During the slower times during the offseason, we’ll occasionally reach into our Celtics Mailbag and pull out a question to field in the blog. Hop HERE to submit a question and keep an eye out for the latest edition of our weekly mailbag.
AP Photo/Winslow Townson
Can the Celtics rekindle this championship magic with an aging roster? Time will tell.Q: Where exactly do you think my Celtics will stand next year? Despite losing Game 7 of the NBA Finals by a mere four points and (most) everyone returning, I keep hearing people say the C's are out of gas. Do you believe the Celtics have enough fight in them to finish atop the East, or, better yet, make it to the Finals again?
--Paul, Elk Grove, Calif.
A: It is somewhat unique to see a defending conference champion keep its core together, yet have its own captain lament the lack of impact offseason moves. I think we saw a Celtics team, one short on depth, run out of steam in the NBA Finals, and I think some are simply questioning whether they have the horses to not only get back to the Finals but get over the hump, particularly when you look at how the rest of the Eastern Conference has loaded up thus far.
Those worried about the depth and durability of this team see an aging roster that will enter the season shorthanded by the knee injury to starting center Kendrick Perkins. What’s more, the team has done little to fortify its bench (the loss of Tony Allen offset only by the addition of unproven rookies in Avery Bradley and Semih Erden).
The one impact signing -- Jermaine O’Neal with the mid-level exception -- was made with eyes toward filling the void of Perkins as he recovers from ACL surgery, and even when O’Neal slides into a reserve role, some view him as simply a lateral-move replacement for Rasheed Wallace (assuming Wallace retires).
So can the Celtics capture Banner 18 with this team? Of course. This crew came six minutes away from an NBA title last season and that’s with an injury-riddled lineup (Perkins suffered the ACL tear in Game 6; Kevin Garnett only started to overcome right knee injuries late in the year; Paul Pierce had several injuries throughout the season; Ray Allen reportedly had a nasty thigh bruise in the Finals; Rajon Rondo battled lower back/glute issues through the latter rounds of the postseason; and Wallace could barely sit on off-days with a balky back during the Eastern Conference finals and NBA Finals). But injuries are a part of the NBA, and no player is 100 percent by the time the Finals around, so the Celtics can’t lean on that.

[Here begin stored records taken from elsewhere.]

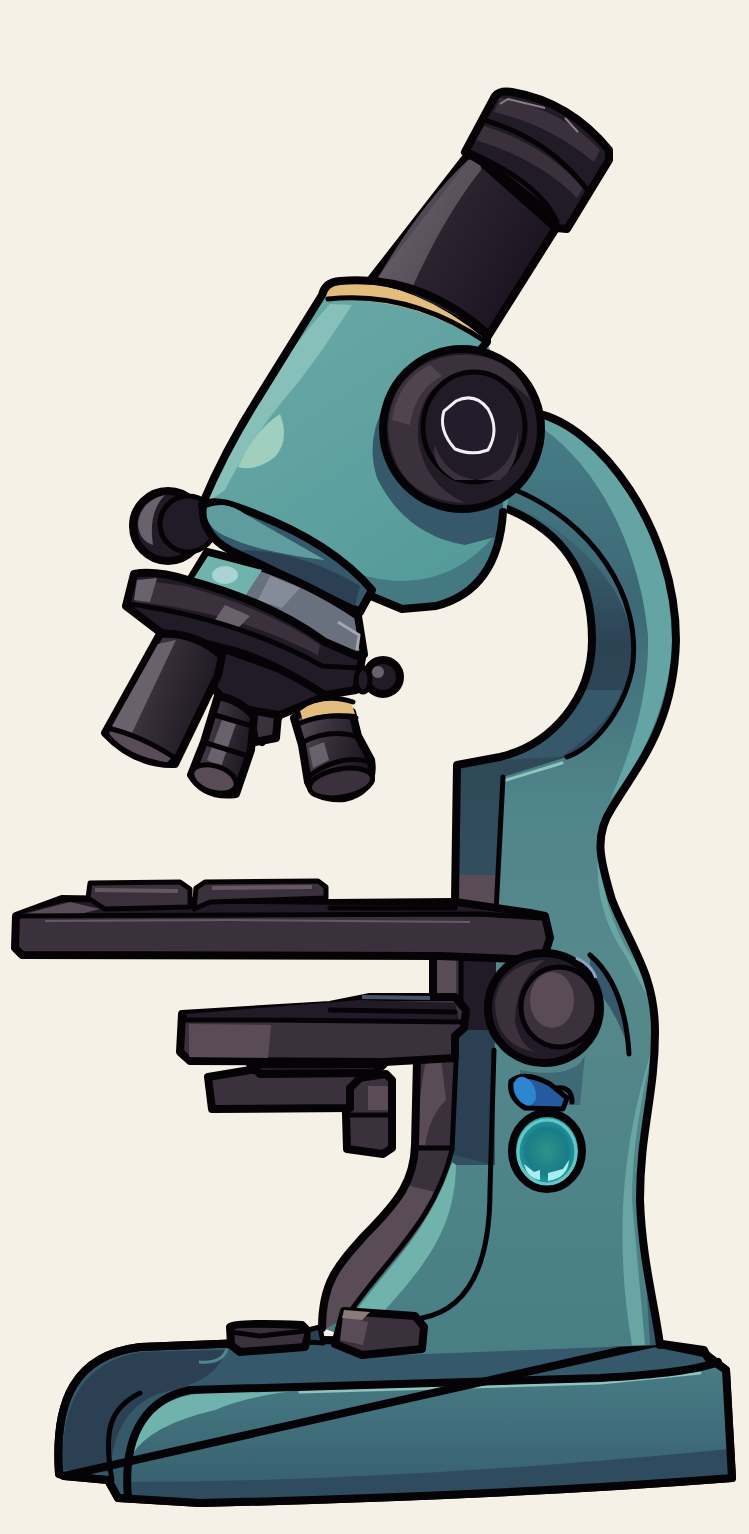
<!DOCTYPE html>
<html lang="en">
<head>
<meta charset="utf-8">
<title>Microscope illustration</title>
<style>
:root{--paper:#f5f1e7;--ink:#050306;--black:#211b27;--plum:#3b313c;--mauve:#594c56;--grey:#69616b;--teal:#4f9292;--aqua:#70b3ad;--slate:#35596a;--navy:#2b4153;--gold:#e3bd7c}
html,body{margin:0;height:100%;overflow:hidden;background:var(--paper)}
svg{display:block;width:749px;height:1534px}
.o{stroke:var(--ink);stroke-width:8;stroke-linejoin:round;stroke-linecap:round}
.thin{stroke-width:5}
.line{fill:none}
.black{fill:var(--black)}.plum{fill:var(--plum)}.mauve{fill:var(--mauve)}.grey{fill:var(--grey)}
.slate{fill:var(--slate)}.navy{fill:var(--navy)}.aqua{fill:var(--aqua)}.gold{fill:var(--gold)}
.shine{fill:none;stroke:#8fc4bf;stroke-width:3;stroke-linecap:round}
</style>
</head>
<body>
<svg viewBox="0 0 749 1534" role="img" aria-label="Teal and black microscope">
<defs>
<linearGradient id="armFill" x1="0" y1="410" x2="0" y2="1350" gradientUnits="userSpaceOnUse"><stop offset="0" stop-color="#467f88"/><stop offset=".2" stop-color="#3d6875"/><stop offset=".42" stop-color="#50858b"/><stop offset=".6" stop-color="#56898c"/><stop offset="1" stop-color="#487f84"/></linearGradient>
<linearGradient id="innerFill" x1="0" y1="500" x2="0" y2="910" gradientUnits="userSpaceOnUse"><stop offset="0" stop-color="#3f6f7b"/><stop offset=".35" stop-color="#2c4354"/><stop offset="1" stop-color="#33505f"/></linearGradient>
<linearGradient id="headFill" x1="260" y1="300" x2="460" y2="600" gradientUnits="userSpaceOnUse"><stop offset="0" stop-color="#68a9a6"/><stop offset="1" stop-color="#549a9a"/></linearGradient>
<linearGradient id="baseFill" x1="0" y1="1370" x2="0" y2="1500" gradientUnits="userSpaceOnUse"><stop offset="0" stop-color="#477c85"/><stop offset="1" stop-color="#365d6c"/></linearGradient>
<linearGradient id="tubeFill" x1="400" y1="210" x2="530" y2="280" gradientUnits="userSpaceOnUse"><stop offset="0" stop-color="#5a4e59"/><stop offset=".3" stop-color="#2c232f"/><stop offset="1" stop-color="#1b1420"/></linearGradient>
<linearGradient id="lensFill" x1="0" y1="0" x2="1" y2=".35"><stop offset="0" stop-color="#5a525c"/><stop offset=".5" stop-color="#37303b"/><stop offset="1" stop-color="#1d1722"/></linearGradient>
<radialGradient id="lampFill"><stop offset="0" stop-color="#2f9388"/><stop offset=".6" stop-color="#187d88"/><stop offset="1" stop-color="#2cabb0"/></radialGradient>
<clipPath id="armClip"><path d="M535 413C600 425 676 530 676 640C674 725 638 765 612 808C592 838 602 865 612 900C632 950 655 975 655 1032C655 1095 640 1130 640 1200C642 1260 655 1305 660 1345L400 1355L322 1328C322 1282 338 1265 365 1235C400 1200 414 1180 415 1145L417 1060L435 1000V955L455 900L457 765L500 757C550 745 592 700 592 640C592 570 560 530 505 508Z"/></clipPath>
<clipPath id="headClip"><path d="M330 282Q410 276 486 340L520 420Q510 500 500 540Q490 590 436 606L402 609L362 592L202 505Q225 450 260 395Z"/></clipPath>
<clipPath id="baseClip"><path d="M128 1496C122 1430 150 1398 190 1390L600 1378Q700 1370 722 1364L728 1372L732 1478L600 1489L200 1502Z"/></clipPath>
</defs>

<g id="base">
<path class="o slate" d="M59 1474C54 1400 75 1355 140 1347L320 1340L655 1343L704 1353L726 1370L732 1478Q500 1496 200 1503L118 1498L108 1480L64 1476Z"/>
<path class="navy" d="M63 1470C60 1400 85 1362 140 1352L225 1350Q220 1380 165 1392Q115 1405 110 1472Z"/>
<path class="line" stroke="#518590" stroke-width="3" d="M199 1362Q222 1364 227 1349"/>
<path d="M128 1496C122 1430 150 1398 190 1390L600 1378Q700 1370 722 1364L728 1372L732 1478L600 1489L200 1502Z" fill="url(#baseFill)"/>
<g clip-path="url(#baseClip)">
<path class="aqua" d="M132 1455Q140 1395 215 1392L310 1389Q250 1395 215 1410Q150 1425 132 1455Z"/>
<path d="M120 1482Q400 1482 740 1448V1520H120Z" fill="#2e4c5d"/>
<path class="shine" d="M300 1392L600 1383L700 1373"/>
</g>
<path class="o line" d="M128 1498C122 1430 150 1398 190 1390L600 1378Q690 1373 718 1362"/>
<path class="o line thin" d="M112 1480C103 1430 110 1408 140 1393"/>
<path class="o line" d="M59 1474C54 1400 75 1355 140 1347L320 1340M655 1343L704 1350L708 1358L726 1370L732 1478Q500 1496 200 1503L118 1498L108 1480L64 1476Z"/>
</g>

<g id="arm">
<path d="M535 413C600 425 676 530 676 640C674 725 638 765 612 808C592 838 602 865 612 900C632 950 655 975 655 1032C655 1095 640 1130 640 1200C642 1260 655 1305 660 1345L400 1355L322 1328C322 1282 338 1265 365 1235C400 1200 414 1180 415 1145L417 1060L435 1000V955L455 900L457 765L500 757C550 745 592 700 592 640C592 570 560 530 505 508Z" fill="url(#armFill)"/>
<g clip-path="url(#armClip)">
<path d="M500 500C560 520 645 590 632 670C622 720 592 748 567 757L503 777L495 915V1165H415V900L440 750Z" fill="url(#innerFill)"/>
<path class="slate" d="M560 757Q610 725 622 690L580 690Q550 745 500 760Z"/>
<path class="mauve" d="M455 875H496V912H450Z"/>
<path class="plum" d="M410 950H462L456 1150L410 1152Z"/>
<path class="mauve" d="M425 1065L440 1050L446 1100Q430 1115 425 1145H412ZM436 958H456V1000H436Z"/>
<path class="black" d="M461 960H496V1040L461 1060Z"/>
<path class="navy" d="M456 1030H494V1165L454 1155Z"/>
<path class="mauve" d="M413 1150H452C435 1230 390 1260 350 1315L315 1335Q320 1270 370 1230Z"/>
<path class="plum" d="M413 1150H452L435 1192L402 1184Z"/>
<path class="aqua" d="M452 1162C430 1230 390 1265 355 1312L385 1310C430 1260 455 1225 456 1165Z"/>
<path d="M545 413C610 435 684 540 672 655Q660 740 610 800Q650 710 648 635C640 550 600 470 545 430Z" fill="#64a4a4"/>
<path d="M655 1040Q632 1130 632 1200L645 1345H632C612 1230 625 1130 655 1040Z" fill="#69a5a3"/>
<path d="M598 855Q608 930 640 968L655 1010L625 955Q594 910 598 855Z" fill="#69a5a3"/>
<path class="slate" d="M640 1180L650 1345H665V1200ZM590 955Q622 985 630 1052Q612 1000 590 985Z"/>
<path class="slate" d="M520 1070Q575 1080 585 1055L580 1105H520Z" opacity=".65"/>
</g>
<path class="shine" d="M503 781L562 763"/>
<path class="o line thin" d="M513 489C590 520 644 595 632 670C622 715 592 748 567 757M503 777L496 912M461 955V1010M456 1062L452 1150M415 1148H450M452 1150C435 1220 390 1255 350 1312M494 1050L490 1190C490 1270 465 1310 422 1318M590 955Q625 985 629 1054"/>
<path class="o line" d="M535 413C600 425 676 530 676 640C674 725 638 765 612 808C592 838 602 865 612 900C632 950 655 975 655 1032C655 1095 640 1130 640 1200C642 1260 655 1305 660 1345M322 1328C322 1282 338 1265 365 1235C400 1200 414 1180 415 1145L417 1060M433 1000V955M455 900L457 765L500 757C550 745 592 700 592 640C592 570 560 530 505 508"/>
</g>

<g id="clips">
<path class="o plum" d="M230 1327Q235 1322 302 1325L309 1332L305 1347L240 1352L231 1345Z"/>
<path class="o line thin" d="M231 1332L260 1336L305 1331"/>
<path class="o navy thin" d="M308 1330L320 1327L323 1343L308 1342Z"/>
<path class="o plum" d="M344 1311L415 1316L424 1327L422 1349L362 1355L335 1344Z"/>
<path class="mauve" d="M343 1316L368 1322L363 1345L340 1340Z"/>
<path d="M344 1310L370 1312L362 1320L342 1318Z" fill="#897d7b"/>
</g>

<g id="condenser">
<path class="o plum" d="M345 1080L386 1074L392 1080V1148L383 1154L347 1149Z"/>
<path class="o plum" d="M208 1077L250 1070H368L350 1088V1108L212 1109Z"/>
<path class="mauve" d="M368 1086H388V1110H368Z"/>
<path class="o line thin" d="M347 1115H390"/>
<path class="o black" d="M250 1064H384L375 1073L260 1074Z"/>
<path class="o plum" d="M182 1014L330 1005L370 997H455L466 1010L464 1028L455 1036V1058L384 1062L190 1061L180 1052Z"/>
<path class="black" d="M186 1014L360 1000L455 1003L460 1024L270 1021L190 1022Z"/>
<path class="mauve" d="M189 1024L271 1025L268 1058L189 1057Z"/>
<path class="o line thin" d="M186 1020L270 1020L464 1022M330 1010L455 1012"/>
<path class="line" stroke="#47536a" stroke-width="4" d="M362 997L430 998"/>
</g>

<g id="stage">
<path class="o plum" d="M16 916L62 899L330 903L455 902L530 913L545 916L550 938L543 960L440 956L22 955L15 948Z"/>
<path class="black" d="M20 914L65 902L450 906L535 917Z"/>
<path class="mauve" d="M24 914L70 902L100 909L80 914Z"/>
<path class="o line thin" d="M18 916L480 914L541 918M330 908L455 908"/>
<path class="line" stroke="#665861" stroke-width="2" d="M45 921L230 920L470 922"/>
<path class="o plum thin" d="M90 883L180 882L190 889V907L105 909L88 898Z"/>
<path class="o plum thin" d="M196 888L205 882L318 881L326 887V898L210 902L194 909Z"/>
<path class="line" stroke="#665861" stroke-width="4" d="M95 890L178 891M212 888L312 887"/>
</g>

<g id="focus-knob">
<ellipse class="o black" cx="544" cy="1008" rx="56" ry="55"/>
<path class="plum" d="M495 1002Q500 965 545 960Q515 980 515 1022Q520 1045 535 1052Q495 1045 495 1002Z"/>
<ellipse class="o plum thin" cx="559" cy="1007" rx="38" ry="40"/>
<ellipse class="mauve" cx="552" cy="1000" rx="22" ry="28"/>
<path class="line" stroke="#8ca3c4" stroke-width="3" d="M576 958Q592 965 596 978"/>
</g>

<g id="lamp">
<path class="o thin" fill="#235b9e" d="M511 1081Q525 1070 550 1084L567 1098L563 1109L525 1108Q508 1098 511 1081Z"/>
<ellipse cx="525" cy="1091" rx="10" ry="15" fill="#2f86d0" transform="rotate(-25 525 1091)"/>
<path class="o line thin" d="M556 1088Q572 1086 572 1102"/>
<ellipse class="o" cx="547" cy="1151" rx="35" ry="38" fill="url(#lampFill)"/>
<ellipse class="line" cx="547" cy="1152" rx="29" ry="32" stroke="#66c6c5" stroke-width="3"/>
<path d="M524 1164L534 1172L540 1170V1180Q527 1178 524 1164ZM548 1173L563 1169L569 1160Q568 1178 548 1181Z" fill="#a7eeee"/>
</g>

<g id="eyepiece">
<path class="o" d="M470 152L372 278L488 336L556 228Z" fill="url(#tubeFill)"/>
<path class="grey" d="M468 160Q482 158 481 170Q445 215 412 288L378 278Q420 205 468 160Z" opacity=".75"/>
<path class="o black" d="M495 96Q500 90 512 92Q570 102 609 150L609 160L567 229L556 228Q550 212 520 190Q490 165 465 152Z"/>
<path class="plum" d="M500 98Q560 108 600 150L594 162Q550 125 494 112ZM484 126Q545 145 583 188L577 198Q540 160 476 140Z"/>
<path class="o line thin" d="M487 121Q550 140 588 191M465 150Q540 182 557 222"/>
<path class="line" stroke="#8a7f88" stroke-width="2" d="M500 104L508 99L545 108M565 118L578 132"/>
</g>

<g id="small-knob">
<circle class="o black" cx="168" cy="526" r="35"/>
<path class="grey" d="M138 522Q142 500 165 495Q148 512 153 545Q138 540 138 522Z"/>
<circle class="o black thin" cx="188" cy="524" r="28"/>
</g>

<g id="head">
<path d="M330 282Q410 276 486 340L520 420Q510 500 500 540Q490 590 436 606L402 609L362 592L202 505Q225 450 260 395Z" fill="url(#headFill)"/>
<g clip-path="url(#headClip)">
<path d="M330 304L352 305Q310 370 285 398Q250 440 225 490L203 505Q260 380 330 304Z" fill="#87c0b8"/>
<path d="M280 414Q290 440 275 457Q255 472 238 467Q255 430 280 414Z" fill="#a0cfbd"/>
<path class="slate" d="M385 405Q365 440 377 478Q405 535 465 545L503 535V500L450 500Z"/>
<path class="slate" d="M355 573Q440 600 495 535L520 550L450 620L380 610Z" opacity=".5"/>
<path class="gold" d="M328 284Q410 272 488 336L484 343Q410 295 326 300Z"/>
</g>
<path class="o line thin" d="M328 299Q410 290 486 342"/>
<path class="o line" d="M202 505Q225 450 260 395L322 295Q325 282 340 281Q420 274 487 333V342L482 348M503 512Q498 590 436 606L402 609L366 594"/>
</g>

<g id="nosepiece">
<path class="o slate" d="M203 505Q215 498 240 508Q330 540 372 590L360 612Q290 575 240 555Q200 538 203 505Z"/>
<path d="M207 508Q225 500 245 514L325 560Q260 552 230 538Q203 528 207 508Z" fill="#5f9ca0"/>
<path class="navy" d="M240 550Q300 550 360 586L355 606Z"/>
<path class="o" fill="#69717e" d="M190 580L207 552Q290 570 358 616L364 654L340 658Z"/>
<path class="aqua" d="M194 578L208 556L262 570L245 596Z"/>
<ellipse cx="225" cy="575" rx="13" ry="9" fill="#a8d4d4"/>
<path d="M270 576L300 588L282 608L258 600Z" fill="#858b99"/>
<path class="line" stroke="#a6a6b0" stroke-width="3" d="M338 622L359 635L357 650"/>
</g>

<g id="turret">
<path class="o black" d="M170 630L340 690L280 715L262 742L215 690Z"/>
<path class="o black" d="M134 574Q155 570 188 580Q270 602 325 642L362 658L356 690L325 695Q270 660 230 650L160 632L126 606Z"/>
<path class="plum" d="M140 580L185 586Q270 610 320 645L318 655Q230 610 135 602Z"/>
<path class="grey" d="M137 580L157 578L150 602L134 600ZM225 605L250 616L238 628L215 620Z"/>
<path class="o line thin" d="M130 604Q240 620 322 666L358 668"/>
<circle class="o black" cx="383" cy="677" r="17"/>
<ellipse class="o black thin" cx="363" cy="680" rx="7" ry="12"/>
<circle class="grey" cx="378" cy="672" r="6"/>
</g>

<g id="objectives">
<path class="o plum" d="M250 710L278 715L276 738L255 742Z"/>
<path class="o" fill="url(#lensFill)" d="M160 634Q195 632 222 656L218 675L175 764Q135 765 105 733Z"/>
<path class="grey" d="M158 644L176 640L131 735L112 726Z"/>
<path class="o mauve thin" d="M107 728Q140 735 175 758L168 765Q125 758 107 735Z"/>
<path class="o" fill="url(#lensFill)" d="M218 696Q240 700 254 716L251 750L236 794Q205 798 191 775L204 742Z"/>
<path class="grey" d="M222 720L236 724L221 767L207 760Z"/>
<path class="o line thin" d="M215 715L252 726M203 742L248 756"/>
<ellipse class="o mauve thin" cx="214" cy="779" rx="23" ry="13" transform="rotate(18 214 779)"/>
<path class="o" fill="url(#lensFill)" d="M294 718Q320 695 352 712L358 736L371 760Q376 790 345 798Q315 800 308 782L302 745Z"/>
<path class="gold" d="M300 711Q318 696 351 702L355 714Q325 710 303 721Z"/>
<path class="o line thin" d="M296 708Q325 692 353 702M298 724Q325 712 356 718M303 742Q330 728 359 737M308 777Q340 753 371 762"/>
<path class="grey" d="M309 748L324 742L329 760L313 768Z"/>
<ellipse class="o plum thin" cx="341" cy="783" rx="32" ry="14" transform="rotate(-10 341 783)"/>
</g>

<g id="coarse-knob">
<ellipse class="o black" cx="462" cy="429" rx="79" ry="80"/>
<path class="plum" d="M388 430Q390 365 455 355Q515 352 530 400Q505 370 455 375Q415 390 418 440Q425 485 465 503Q395 500 388 430Z"/>
<path class="mauve" d="M392 420Q398 380 430 365L442 376Q415 390 410 425Z" opacity=".7"/>
<ellipse class="o black thin" cx="474" cy="427" rx="51" ry="55"/>
<path class="plum" d="M435 445Q445 475 475 480Q512 474 518 430Q520 465 500 480H455Q430 465 435 445Z"/>
<path d="M456 401Q475 392 488 409Q500 430 488 450Q472 456 455 449Q438 430 444 411Z" fill="#221d2a" stroke="#f4eff2" stroke-width="3"/>
</g>
</svg>
</body>
</html>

Concerns about the Celtics will only be acquiesced when the regular season tips off in late October. If this team comes out and starts the season 23-5, as it did last year, no one is going to worry about age. In fact, age only became an issue last season when injuries took over and the Green struggled into the new calendar year.
Those worried about Boston’s lack of moves thus far should heed the advice of Celtics president of basketball operations Danny Ainge and remember that it’s merely “halftime” of the NBA offseason. Because of the team’s cap situation, they’re almost forced to take a wait-and-see approach as the market plays out from here.
In the end, they’ll spice up their roster with a veteran or two who are willing take a discount for a chance at a title. Then let’s see what Ainge can do with Wallace (whether it’s coaxing him back for another season or trading his contract to fill a need at wing or up front).
But I do think Boston needs to make roster upgrades and add as much depth as possible. When you look at why they fell short of world titles the past two seasons, injuries hindered the team, but so did a lack of depth to offset them.